[Rendered images with source text]
════════

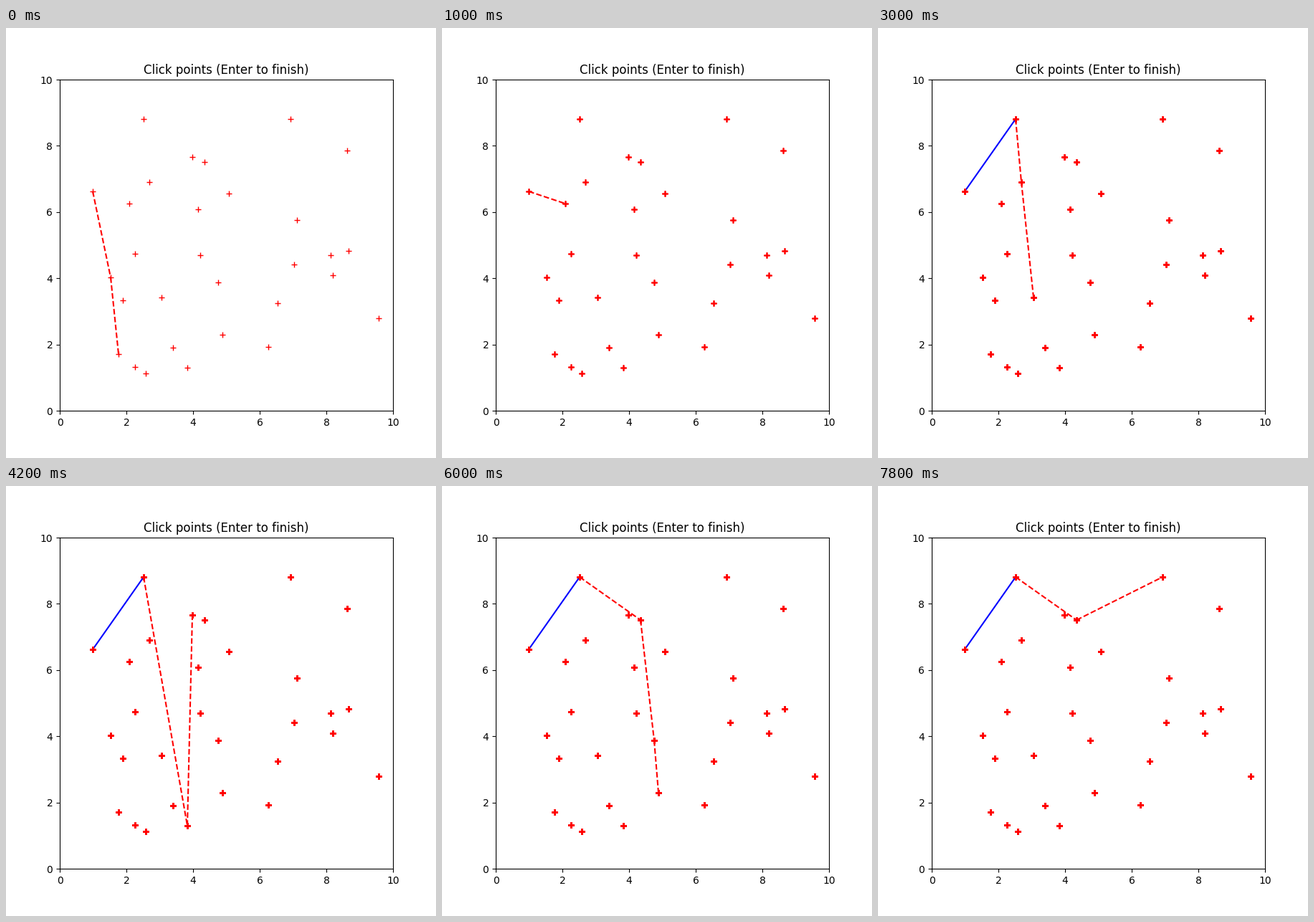
Write a matplotlib script that moves like this. It is 600 px wide and 600 px high and loops after 8000 ms.

```python
import matplotlib.pyplot as plt
from matplotlib.animation import FuncAnimation

STEP_MS = 200
STEPS = 40
LEFT, BASE = 75, 534          # axes origin in pixels
UNIT_X, UNIT_Y = 46.5, 46.2   # pixels per data unit

# Clicked pixels, ordered by x
CLICKS = [
    (121, 228), (146, 348), (157, 455), (163, 380), (172, 245), (180, 473),
    (180, 315), (192, 127), (195, 482), (200, 215), (217, 376), (233, 446),
    (253, 474), (260, 180), (268, 253), (271, 317), (277, 187), (296, 355),
    (302, 428), (311, 231), (366, 445), (379, 384), (397, 127), (402, 330),
    (406, 268), (453, 317), (456, 345), (476, 171), (478, 311), (520, 405),
]
# The small nudge keeps the marker snapping stable
POINTS = [((x + 0.02 - LEFT) / UNIT_X, (BASE - y - 0.02) / UNIT_Y)
          for x, y in CLICKS]


def turns_left(a, b, c):
    (ax_, ay), (bx, by), (cx, cy) = CLICKS[a], CLICKS[b], CLICKS[c]
    # pixel y grows downwards, so the sign is flipped
    return (bx - ax_) * (cy - ay) - (by - ay) * (cx - ax_) <= 0


def upper_hull_states():
    """Every state of the stack: one per push and one per pop."""
    stack, states = [0, 1], []
    for i in range(2, len(CLICKS)):
        stack.append(i)
        states.append(list(stack))
        while len(stack) > 2 and turns_left(*stack[-3:]):
            del stack[-2]
            states.append(list(stack))
    return states


def edges(stack):
    return list(zip(stack, stack[1:]))


states = upper_hull_states()
final_edges = set(edges(states[-1]))
states = states[:STEPS]

fig, ax = plt.subplots(figsize=(6, 6), dpi=100)
ax.set_xlim(0, 10)
ax.set_ylim(0, 10)
ax.set_title("Click points (Enter to finish)")

# Each step stamps the markers once more, which slowly thickens them
xs, ys = zip(*POINTS)
stamps = [ax.plot(xs, ys, "r+", zorder=2)[0] for _ in range(STEPS)]
segments = [ax.plot([], [], zorder=1)[0]
            for _ in range(max(map(len, states)) - 1)]


def draw(step):
    for i, stamp in enumerate(stamps):
        stamp.set_visible(i <= step)
    current = edges(states[step])
    for i, line in enumerate(segments):
        line.set_visible(i < len(current))
        if i < len(current):
            a, b = current[i]
            done = (a, b) in final_edges
            line.set_data(*zip(POINTS[a], POINTS[b]))
            line.set_color("b" if done else "r")
            line.set_linestyle("-" if done else "--")
    return stamps + segments


anim = FuncAnimation(fig, draw, frames=STEPS, init_func=lambda: draw(0),
                     interval=STEP_MS, repeat=True, repeat_delay=0)
plt.show()
```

════════

• TASK STATEMENT
For the data above, give the number of lines in which the word "append" appears, and nothing more.

• ANSWER FOR THE TASK
3